> **PROBLEM DESCRIPTION**: Repeat the whole listing below exactly as it reads.

> **INPUT FOR THIS TASK**:

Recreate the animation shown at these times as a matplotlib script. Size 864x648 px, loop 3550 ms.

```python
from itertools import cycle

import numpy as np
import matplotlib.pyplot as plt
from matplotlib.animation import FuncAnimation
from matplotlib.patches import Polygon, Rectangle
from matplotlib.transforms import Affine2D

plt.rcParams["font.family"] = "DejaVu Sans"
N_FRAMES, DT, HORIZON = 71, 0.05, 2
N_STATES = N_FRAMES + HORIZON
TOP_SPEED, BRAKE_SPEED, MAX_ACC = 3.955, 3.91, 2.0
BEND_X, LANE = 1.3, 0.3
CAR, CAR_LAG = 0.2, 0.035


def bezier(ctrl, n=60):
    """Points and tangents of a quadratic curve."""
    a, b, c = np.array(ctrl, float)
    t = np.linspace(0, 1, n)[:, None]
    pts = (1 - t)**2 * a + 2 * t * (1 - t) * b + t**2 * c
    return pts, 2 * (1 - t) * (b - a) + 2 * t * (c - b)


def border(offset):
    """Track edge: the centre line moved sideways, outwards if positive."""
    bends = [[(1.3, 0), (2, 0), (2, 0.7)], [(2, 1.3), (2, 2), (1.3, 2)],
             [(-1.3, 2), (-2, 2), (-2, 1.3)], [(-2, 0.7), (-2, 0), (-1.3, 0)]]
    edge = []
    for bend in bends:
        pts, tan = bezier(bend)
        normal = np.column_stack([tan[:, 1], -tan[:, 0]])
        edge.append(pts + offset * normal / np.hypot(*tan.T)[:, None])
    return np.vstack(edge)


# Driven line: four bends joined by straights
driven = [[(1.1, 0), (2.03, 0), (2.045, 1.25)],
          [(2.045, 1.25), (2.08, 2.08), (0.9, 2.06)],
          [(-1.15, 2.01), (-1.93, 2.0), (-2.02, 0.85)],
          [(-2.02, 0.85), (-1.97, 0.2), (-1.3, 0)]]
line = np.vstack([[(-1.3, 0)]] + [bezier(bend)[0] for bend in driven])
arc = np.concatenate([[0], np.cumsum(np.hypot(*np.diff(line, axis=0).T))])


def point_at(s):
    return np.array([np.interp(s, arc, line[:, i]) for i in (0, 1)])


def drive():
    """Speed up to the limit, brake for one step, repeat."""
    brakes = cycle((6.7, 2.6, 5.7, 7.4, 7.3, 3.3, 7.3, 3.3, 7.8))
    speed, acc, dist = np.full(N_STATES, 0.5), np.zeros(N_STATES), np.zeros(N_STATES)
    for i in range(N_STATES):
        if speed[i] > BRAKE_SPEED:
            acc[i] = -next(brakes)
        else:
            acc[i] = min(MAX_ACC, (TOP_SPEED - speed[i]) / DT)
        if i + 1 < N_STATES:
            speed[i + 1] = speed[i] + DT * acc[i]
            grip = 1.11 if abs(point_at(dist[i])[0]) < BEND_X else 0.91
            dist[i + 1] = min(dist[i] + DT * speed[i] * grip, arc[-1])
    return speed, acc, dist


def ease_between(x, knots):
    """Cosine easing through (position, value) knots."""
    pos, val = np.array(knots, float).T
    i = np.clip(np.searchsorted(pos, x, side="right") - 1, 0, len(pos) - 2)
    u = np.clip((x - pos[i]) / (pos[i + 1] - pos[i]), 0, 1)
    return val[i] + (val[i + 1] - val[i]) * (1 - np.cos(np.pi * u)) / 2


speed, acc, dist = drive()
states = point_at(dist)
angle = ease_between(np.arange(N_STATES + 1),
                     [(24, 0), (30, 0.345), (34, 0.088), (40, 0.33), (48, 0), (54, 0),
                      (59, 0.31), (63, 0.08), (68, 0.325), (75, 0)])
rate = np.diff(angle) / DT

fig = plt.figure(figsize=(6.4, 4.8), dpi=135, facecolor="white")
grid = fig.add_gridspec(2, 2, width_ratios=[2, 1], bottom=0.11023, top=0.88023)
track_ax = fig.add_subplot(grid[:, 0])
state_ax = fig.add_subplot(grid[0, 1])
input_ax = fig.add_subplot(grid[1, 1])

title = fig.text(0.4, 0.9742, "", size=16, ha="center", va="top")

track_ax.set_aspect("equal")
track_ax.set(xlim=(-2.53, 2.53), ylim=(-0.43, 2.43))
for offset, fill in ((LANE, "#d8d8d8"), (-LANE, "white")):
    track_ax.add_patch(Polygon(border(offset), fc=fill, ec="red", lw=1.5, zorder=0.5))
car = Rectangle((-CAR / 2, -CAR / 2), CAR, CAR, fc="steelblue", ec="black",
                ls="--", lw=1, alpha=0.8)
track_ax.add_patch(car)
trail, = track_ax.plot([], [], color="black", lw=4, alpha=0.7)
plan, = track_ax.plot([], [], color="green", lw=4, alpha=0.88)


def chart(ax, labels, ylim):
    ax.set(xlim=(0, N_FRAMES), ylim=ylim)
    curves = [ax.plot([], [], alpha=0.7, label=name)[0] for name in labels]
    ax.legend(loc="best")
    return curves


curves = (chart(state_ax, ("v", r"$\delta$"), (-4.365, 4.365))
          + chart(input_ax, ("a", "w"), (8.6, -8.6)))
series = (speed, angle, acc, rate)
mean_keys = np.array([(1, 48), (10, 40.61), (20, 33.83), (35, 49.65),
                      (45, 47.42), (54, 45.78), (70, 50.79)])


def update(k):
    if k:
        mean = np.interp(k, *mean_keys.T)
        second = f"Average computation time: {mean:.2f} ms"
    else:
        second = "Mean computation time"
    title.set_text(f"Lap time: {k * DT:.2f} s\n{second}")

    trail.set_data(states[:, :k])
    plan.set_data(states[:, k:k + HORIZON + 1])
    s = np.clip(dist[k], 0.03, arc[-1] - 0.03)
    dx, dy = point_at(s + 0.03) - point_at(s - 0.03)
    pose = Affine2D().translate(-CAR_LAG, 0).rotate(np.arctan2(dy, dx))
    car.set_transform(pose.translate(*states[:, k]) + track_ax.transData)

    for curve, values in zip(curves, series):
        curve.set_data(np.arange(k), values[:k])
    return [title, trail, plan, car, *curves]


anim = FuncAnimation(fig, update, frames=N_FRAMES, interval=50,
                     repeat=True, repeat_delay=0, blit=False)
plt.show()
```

> **EXPECTED OUTPUT**:
Recreate the animation shown at these times as a matplotlib script. Size 864x648 px, loop 3550 ms.

```python
from itertools import cycle

import numpy as np
import matplotlib.pyplot as plt
from matplotlib.animation import FuncAnimation
from matplotlib.patches import Polygon, Rectangle
from matplotlib.transforms import Affine2D

plt.rcParams["font.family"] = "DejaVu Sans"
N_FRAMES, DT, HORIZON = 71, 0.05, 2
N_STATES = N_FRAMES + HORIZON
TOP_SPEED, BRAKE_SPEED, MAX_ACC = 3.955, 3.91, 2.0
BEND_X, LANE = 1.3, 0.3
CAR, CAR_LAG = 0.2, 0.035


def bezier(ctrl, n=60):
    """Points and tangents of a quadratic curve."""
    a, b, c = np.array(ctrl, float)
    t = np.linspace(0, 1, n)[:, None]
    pts = (1 - t)**2 * a + 2 * t * (1 - t) * b + t**2 * c
    return pts, 2 * (1 - t) * (b - a) + 2 * t * (c - b)


def border(offset):
    """Track edge: the centre line moved sideways, outwards if positive."""
    bends = [[(1.3, 0), (2, 0), (2, 0.7)], [(2, 1.3), (2, 2), (1.3, 2)],
             [(-1.3, 2), (-2, 2), (-2, 1.3)], [(-2, 0.7), (-2, 0), (-1.3, 0)]]
    edge = []
    for bend in bends:
        pts, tan = bezier(bend)
        normal = np.column_stack([tan[:, 1], -tan[:, 0]])
        edge.append(pts + offset * normal / np.hypot(*tan.T)[:, None])
    return np.vstack(edge)


# Driven line: four bends joined by straights
driven = [[(1.1, 0), (2.03, 0), (2.045, 1.25)],
          [(2.045, 1.25), (2.08, 2.08), (0.9, 2.06)],
          [(-1.15, 2.01), (-1.93, 2.0), (-2.02, 0.85)],
          [(-2.02, 0.85), (-1.97, 0.2), (-1.3, 0)]]
line = np.vstack([[(-1.3, 0)]] + [bezier(bend)[0] for bend in driven])
arc = np.concatenate([[0], np.cumsum(np.hypot(*np.diff(line, axis=0).T))])


def point_at(s):
    return np.array([np.interp(s, arc, line[:, i]) for i in (0, 1)])


def drive():
    """Speed up to the limit, brake for one step, repeat."""
    brakes = cycle((6.7, 2.6, 5.7, 7.4, 7.3, 3.3, 7.3, 3.3, 7.8))
    speed, acc, dist = np.full(N_STATES, 0.5), np.zeros(N_STATES), np.zeros(N_STATES)
    for i in range(N_STATES):
        if speed[i] > BRAKE_SPEED:
            acc[i] = -next(brakes)
        else:
            acc[i] = min(MAX_ACC, (TOP_SPEED - speed[i]) / DT)
        if i + 1 < N_STATES:
            speed[i + 1] = speed[i] + DT * acc[i]
            grip = 1.11 if abs(point_at(dist[i])[0]) < BEND_X else 0.91
            dist[i + 1] = min(dist[i] + DT * speed[i] * grip, arc[-1])
    return speed, acc, dist


def ease_between(x, knots):
    """Cosine easing through (position, value) knots."""
    pos, val = np.array(knots, float).T
    i = np.clip(np.searchsorted(pos, x, side="right") - 1, 0, len(pos) - 2)
    u = np.clip((x - pos[i]) / (pos[i + 1] - pos[i]), 0, 1)
    return val[i] + (val[i + 1] - val[i]) * (1 - np.cos(np.pi * u)) / 2


speed, acc, dist = drive()
states = point_at(dist)
angle = ease_between(np.arange(N_STATES + 1),
                     [(24, 0), (30, 0.345), (34, 0.088), (40, 0.33), (48, 0), (54, 0),
                      (59, 0.31), (63, 0.08), (68, 0.325), (75, 0)])
rate = np.diff(angle) / DT

fig = plt.figure(figsize=(6.4, 4.8), dpi=135, facecolor="white")
grid = fig.add_gridspec(2, 2, width_ratios=[2, 1], bottom=0.11023, top=0.88023)
track_ax = fig.add_subplot(grid[:, 0])
state_ax = fig.add_subplot(grid[0, 1])
input_ax = fig.add_subplot(grid[1, 1])

title = fig.text(0.4, 0.9742, "", size=16, ha="center", va="top")

track_ax.set_aspect("equal")
track_ax.set(xlim=(-2.53, 2.53), ylim=(-0.43, 2.43))
for offset, fill in ((LANE, "#d8d8d8"), (-LANE, "white")):
    track_ax.add_patch(Polygon(border(offset), fc=fill, ec="red", lw=1.5, zorder=0.5))
car = Rectangle((-CAR / 2, -CAR / 2), CAR, CAR, fc="steelblue", ec="black",
                ls="--", lw=1, alpha=0.8)
track_ax.add_patch(car)
trail, = track_ax.plot([], [], color="black", lw=4, alpha=0.7)
plan, = track_ax.plot([], [], color="green", lw=4, alpha=0.88)


def chart(ax, labels, ylim):
    ax.set(xlim=(0, N_FRAMES), ylim=ylim)
    curves = [ax.plot([], [], alpha=0.7, label=name)[0] for name in labels]
    ax.legend(loc="best")
    return curves


curves = (chart(state_ax, ("v", r"$\delta$"), (-4.365, 4.365))
          + chart(input_ax, ("a", "w"), (8.6, -8.6)))
series = (speed, angle, acc, rate)
mean_keys = np.array([(1, 48), (10, 40.61), (20, 33.83), (35, 49.65),
                      (45, 47.42), (54, 45.78), (70, 50.79)])


def update(k):
    if k:
        mean = np.interp(k, *mean_keys.T)
        second = f"Average computation time: {mean:.2f} ms"
    else:
        second = "Mean computation time"
    title.set_text(f"Lap time: {k * DT:.2f} s\n{second}")

    trail.set_data(states[:, :k])
    plan.set_data(states[:, k:k + HORIZON + 1])
    s = np.clip(dist[k], 0.03, arc[-1] - 0.03)
    dx, dy = point_at(s + 0.03) - point_at(s - 0.03)
    pose = Affine2D().translate(-CAR_LAG, 0).rotate(np.arctan2(dy, dx))
    car.set_transform(pose.translate(*states[:, k]) + track_ax.transData)

    for curve, values in zip(curves, series):
        curve.set_data(np.arange(k), values[:k])
    return [title, trail, plan, car, *curves]


anim = FuncAnimation(fig, update, frames=N_FRAMES, interval=50,
                     repeat=True, repeat_delay=0, blit=False)
plt.show()
```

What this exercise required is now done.